Rumble online video platform slammed the Globe and Mail on Wednesday, accusing the old outlet of supporting public censorship run by corporate media after a Globe reporter asked them why they didn’t block or limit Russian content like other sites .
“The Globe and Mail demands to know why we are not dutifully copying YouTube censorship. It is now common for us to receive pressure from journalists demanding that we censor more,” Rumble wrote.
Rumble posted two emails on Twitter showing questions sent to them by Globe reporter Joe Castaldo earlier this week. Castaldo had asked for comment on why the platform did not limit or block content from Russian broadcasters, while other sites like YouTube, Facebook, Instagram and Twitter were quick to censor Russia Today (RT) shortly. after Russia invaded Ukraine.
The first email reads: “YouTube has announced a policy to ban content that denies, minimizes or trivializes well-documented violent events related to Russia’s war in Ukraine.” Castaldo went on to ask, “(d) Does Rumble have a plan to adopt similar policies to Youtube for dealing with such content?”
In the following email, Castaldo mentioned two sources accusing Rumble of spreading “Kremlin lies and propaganda” and who said their business model relies on “fringe groups who spread conspiracy theories and disinformation under the pretext of freedom of expression”.
He later wrote that he could provide examples of prominent creators such as Stew Peters and Alex Jones having produced videos “reflecting Russian government propaganda”.
Rumble responded with a scathing remark about corporate media and big tech conglomerates advocating public censorship.
“There is a reason the public has turned dramatically against both corporate media (such as your outlet) and Big Tech: because you have arrogantly claimed the power to decide for the public what information they can and cannot be trusted to hear and what opinions they can and cannot express,” the platform tweeted.
Rumble then went on to say, “(b)y stark contrast, the reason Rumble is growing so quickly is because we trust adults to make decisions for themselves about what ideas they can express, and we trust them to form their own opinion after hearing all sides.
Freelance journalist Glenn Greenwald responded at office.
“It cannot be overemphasized: (a) how surreal and dangerous it is that the leaders of the campaign for greater censorship are ‘journalists’ (i.e. employees of major media corporations) and (b) how vital it is for free speech platforms to resist this compulsion to censor.
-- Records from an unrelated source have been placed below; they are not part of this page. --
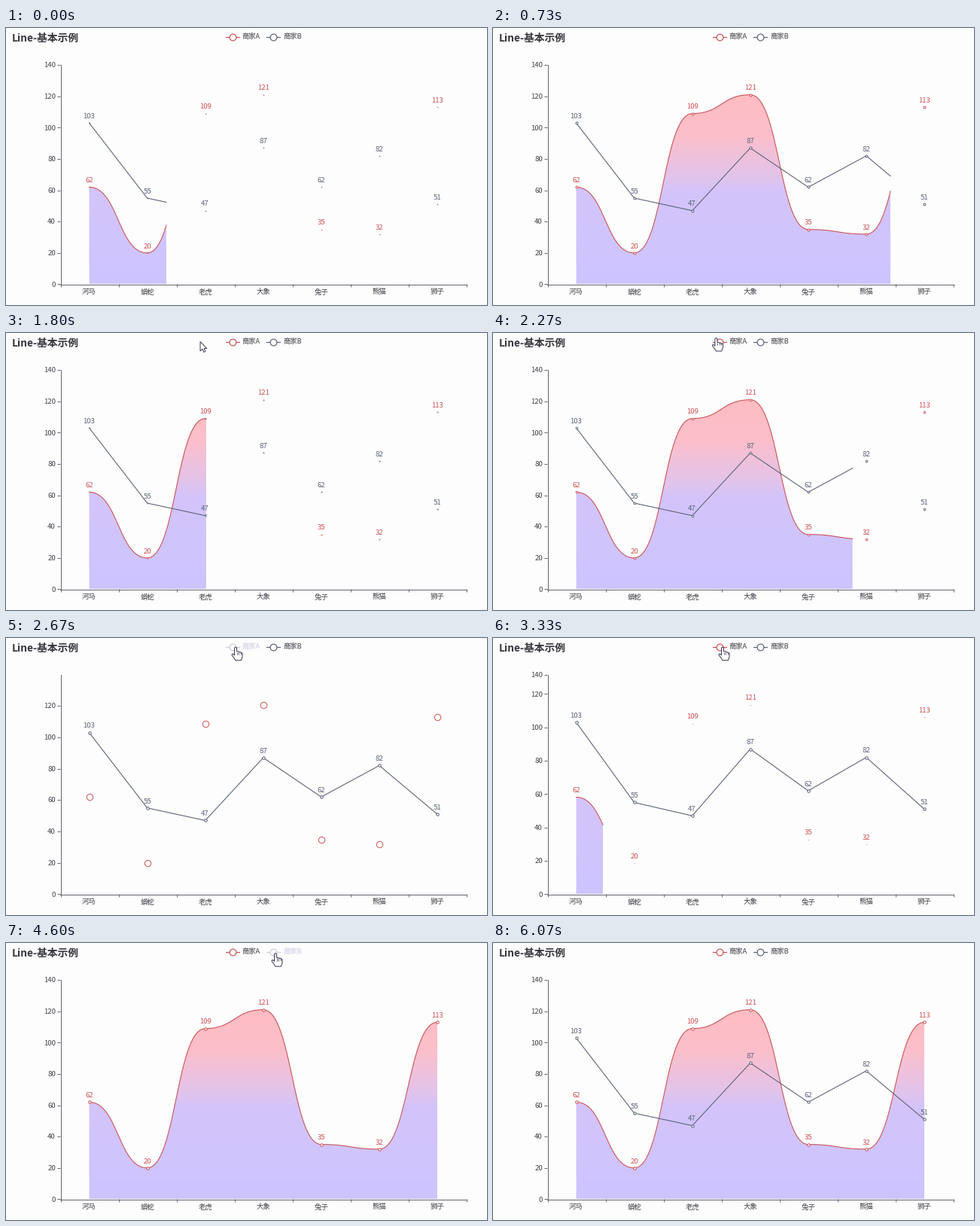
Write a matplotlib script that moves like this. It is 639 by 368 pixels and loops after 6140 ms.

```python
import numpy as np
import matplotlib.pyplot as plt
from matplotlib.animation import FuncAnimation
from matplotlib.collections import LineCollection
from matplotlib.colors import LinearSegmentedColormap
from matplotlib.patches import Polygon
from matplotlib.path import Path

W, H = 639, 368
LOOP, INTERVAL = 6140, 20
POSES = 92  # the picture itself moves at 15 poses a second
FONT = "Noto Sans CJK JP"
LEFT, RIGHT, TOP, BASE = 72, 611.5, 49.2, 340.4
BAND = (RIGHT - LEFT) / 7

RED, SLATE = "#cb5457", "#5d6478"
INK, AXIS, FADED, BG = "#42424a", "#666874", "#cfcbe0", "#fdfdfe"

ANIMALS = ["河马", "蟒蛇", "老虎", "大象", "兔子", "熊猫", "狮子"]
SHOP_A = np.array([62, 20, 109, 121, 35, 32, 113])
SHOP_B = np.array([103, 55, 47, 87, 62, 82, 51])
XS = LEFT + BAND * (np.arange(7) + 0.5)

# Timeline in ms
REVEAL, UPDATE, SHRINK = 2000, 360, 200
FIRST, RESTART = -192, 1526
HIDE_A, SHOW_A = 2668, 3241
HIDE_B, SHOW_B = 4350, 4870
CURSOR_T = [1735, 1800, 2070, 2200, 2340, 3780, 4010, 5480, 6010]
CURSOR_X = [246, 258, 262, 288, 305, 305, 358, 358, 595]
CURSOR_Y = [30, 11.5, 12, 1, 12, 12, 13.5, 13.5, 60]


def ease_out(p):
    return 1 - (1 - np.clip(p, 0, 1)) ** 3


def to_y(values, top=140):
    return BASE - np.asarray(values) * (BASE - TOP) / top


def smooth(xs, ys, n=60):
    """Join the points with S-curves that are level at each point."""
    t = np.linspace(0, 1, n)
    across, along = 1.5 * t * (1 - t) + t ** 3, 3 * t ** 2 - 2 * t ** 3
    px = [x0 + (x1 - x0) * across for x0, x1 in zip(xs, xs[1:])]
    py = [y0 + (y1 - y0) * along for y0, y1 in zip(ys, ys[1:])]
    return np.concatenate(px), np.concatenate(py)


def cut(xs, ys, limit):
    """Keep the part of a curve left of the limit."""
    if limit <= xs[0]:
        return xs[:0], ys[:0]
    if limit >= xs[-1]:
        return xs, ys
    keep = xs < limit
    return np.append(xs[keep], limit), np.append(ys[keep], np.interp(limit, xs, ys))


fig = plt.figure(figsize=(W / 72, H / 72), dpi=72, facecolor=BG)
ax = fig.add_axes([0, 0, 1, 1])
ax.axis("off")


def write(x, y, text, color=INK, size=9.6, ha="center", **kw):
    return ax.text(x, y + 0.37 * size, text, color=color, fontsize=size, ha=ha,
                   va="baseline", family=FONT, **kw)


def move_text(item, y):
    item.set_y(y + 0.37 * item.get_fontsize())


class Series:
    def __init__(self, values, color, z):
        self.line, = ax.plot([], [], color=color, lw=1.1, zorder=z)
        self.dots, = ax.plot([], [], "o", mfc="white", mec=color, zorder=z + 1)
        self.labels = [write(x, 0, str(v), color, zorder=8) for x, v in zip(XS, values)]

    def draw(self, curve, ys, shown, radius, limit):
        self.line.set_data(*cut(*curve, limit))
        self.line.set_visible(shown)
        self.dots.set_data(XS, ys)
        self.dots.set_markersize(2 * radius)
        self.dots.set_markeredgewidth(min(1, 0.4 + 0.4 * radius))
        self.dots.set_visible(radius > 0.05)
        for label, y in zip(self.labels, ys):
            move_text(label, y - 9.8)
            label.set_visible(shown)


class LegendItem:
    def __init__(self, x, name, color):
        self.color = color
        self.bar, = ax.plot([x - 9, x + 9], [11.5, 11.5], lw=1.2, zorder=9)
        self.ring, = ax.plot([x], [11.5], "o", ms=8.8, mfc="white", mew=1.2, zorder=10)
        self.name = write(x + 13, 11, name, size=9.3, ha="left")

    def draw(self, on):
        color = self.color if on else FADED
        self.bar.set_color(color)
        self.ring.set_markeredgecolor(color)
        self.name.set_color(INK if on else FADED)


# Static parts
write(8, 13.2, "Line-基本示例", "#38383f", 13.8, "left", weight="bold")
for x, animal in zip(XS, ANIMALS):
    write(x, 350, animal, size=9.4)
ax.plot([LEFT, RIGHT], [340.5, 340.5], color=AXIS, lw=1, zorder=3)
ax.plot([72.5, 72.5], [TOP, BASE], color=AXIS, lw=1, zorder=3)
edges = LEFT + 0.5 + BAND * np.arange(8)
ax.add_collection(LineCollection([[(x, 340), (x, 344)] for x in edges],
                                 colors=AXIS, lw=1, zorder=3))

# Value axis
STEPS = np.arange(0, 141, 20)
ticks = LineCollection([], colors=AXIS, lw=1, zorder=3)
ax.add_collection(ticks)
step_labels = [write(66, 0, str(v), ha="right") for v in STEPS]

# Area under the first series
tint = LinearSegmentedColormap.from_list("tint", [
    (0, "#ffbcc2"), (0.22, "#fcbfcb"), (0.42, "#e4c3e8"),
    (0.52, "#d3c4fb"), (1, "#cec4fe")])
area = ax.imshow(np.linspace(0, 1, 253)[:, None], cmap=tint, aspect="auto",
                 extent=(0, W, BASE, 88), interpolation="nearest", zorder=1)

shop_a = Series(SHOP_A, RED, 4)
shop_b = Series(SHOP_B, SLATE, 6)
legend_a = LegendItem(300.7, "商家A", RED)
legend_b = LegendItem(355.2, "商家B", SLATE)
YS_A = to_y(SHOP_A)
CURVE_A = smooth(XS, YS_A)

# Cursors, drawn from the hot spot
ARROW = np.array([(0, 0), (0, 12.5), (2.9, 9.8), (4.9, 14), (6.9, 13), (5, 9), (8.8, 9)])
HAND = np.array([(-1.5, 1), (0, 0), (1.5, 1), (1.6, 6), (3.6, 5.8), (4.3, 6.8), (6.3, 6.6),
                 (7, 7.6), (8.6, 7.8), (9.2, 9.2), (9, 13), (7.4, 17.6), (-0.2, 17.6),
                 (-2, 14.5), (-5, 10.6), (-4.6, 9.2), (-3.2, 9.2), (-1.5, 11)])
arrow, hand = [ax.add_patch(Polygon(shape, fc="white", ec="#3f3c58", lw=1, zorder=20))
               for shape in (ARROW, HAND)]
folds = LineCollection([], colors="#3f3c58", lw=0.8, zorder=21)
ax.add_collection(folds)

ax.set_xlim(0, W)
ax.set_ylim(H, 0)


def draw_cursor(t):
    x, y = (np.interp(t, CURSOR_T, c) for c in (CURSOR_X, CURSOR_Y))
    present = CURSOR_T[0] <= t <= CURSOR_T[-1]
    on_legend = 290 < x < 393 and 4 < y < 18
    arrow.set_xy(ARROW + (x, y))
    hand.set_xy(HAND + (x, y))
    folds.set_segments([[(x + dx, y + 6.8), (x + dx, y + 10)] for dx in (1.6, 4.2, 6.8)])
    arrow.set_visible(present and not on_legend)
    for part in (hand, folds):
        part.set_visible(present and on_legend)


def progress(t, shown_at, done_at, done_until):
    """Share of a series that is revealed."""
    if done_at <= t < done_until:
        return 1
    start = max(s for s in (FIRST, RESTART, shown_at) if s <= t)
    return ease_out((t - start) / REVEAL)


def dot_radius(t, share, hover, hide, show):
    if hide <= t < show:
        return 4.3 * (1 - ease_out((t - hide) / SHRINK))
    normal = 1.75 * share
    if hover <= t < hide:
        return normal + (4.3 - normal) * ease_out((t - hover) / 200)
    return normal


def draw(frame):
    pose = (frame + 1) * INTERVAL * POSES // LOOP % POSES
    t = pose * LOOP / POSES
    on_a = not HIDE_A <= t < SHOW_A
    on_b = not HIDE_B <= t < SHOW_B

    # The value axis rescales while the first series is hidden
    since = SHOW_A if t >= SHOW_A else HIDE_A
    k = ease_out((t - since) / UPDATE)
    k = 1 - k if t >= SHOW_A else k
    step_ys = (1 - k) * to_y(STEPS) + k * to_y(STEPS, 120)
    step_ys[-1] = TOP
    count = len(STEPS) if on_a else len(STEPS) - 1
    ticks.set_segments([[(68, y), (72, y)] for y in step_ys[:count]])
    for i, label in enumerate(step_labels):
        move_text(label, step_ys[i] - 0.4)
        label.set_visible(i < count)

    share = progress(t, SHOW_A, HIDE_B, LOOP)
    limit = LEFT + (RIGHT - LEFT) * share
    shop_a.draw(CURVE_A, YS_A, on_a, dot_radius(t, share, 2330, HIDE_A, SHOW_A), limit)
    px, py = cut(*CURVE_A, limit)
    area.set_visible(on_a and len(px) > 1)
    if len(px) > 1:
        outline = np.column_stack([np.r_[px, px[-1], px[0]], np.r_[py, BASE, BASE]])
        area.set_clip_path(Path(outline), ax.transData)

    share = progress(t, SHOW_B, HIDE_A, SHOW_B)
    limit = LEFT + (RIGHT - LEFT) * share
    ys = (1 - k) * to_y(SHOP_B) + k * to_y(SHOP_B, 120)
    shop_b.draw((XS, ys), ys, on_b, dot_radius(t, share, 4000, HIDE_B, SHOW_B), limit)

    legend_a.draw(on_a)
    legend_b.draw(on_b)
    draw_cursor(t)
    return []


anim = FuncAnimation(fig, draw, frames=LOOP // INTERVAL, init_func=lambda: draw(0),
                     interval=INTERVAL, repeat=True, repeat_delay=0, blit=False)
plt.show()
```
MPs on the House of Commons heritage committee voted on February 28 to demand that the Canadian Radio-Television Commission (CRTC) prevent “state-controlled broadcasters” from broadcasting in Canada.
The motion, which was moved by Liberal MP Yvan Baker, called on Cabinet to “issue an order of general application directing the Canadian Radio-television and Telecommunications Commission to adopt a new broadcasting policy that would eliminate broadcasters controlled by the state that broadcast disinformation and propaganda from the CRTC’s list of non-Canadian programming services and stations authorized for distribution, thereby removing Russia Today from the Canadian airwaves.
Rumble’s founder and CEO is Chris Pavlovski, a Canadian who now runs the company from Florida, USA.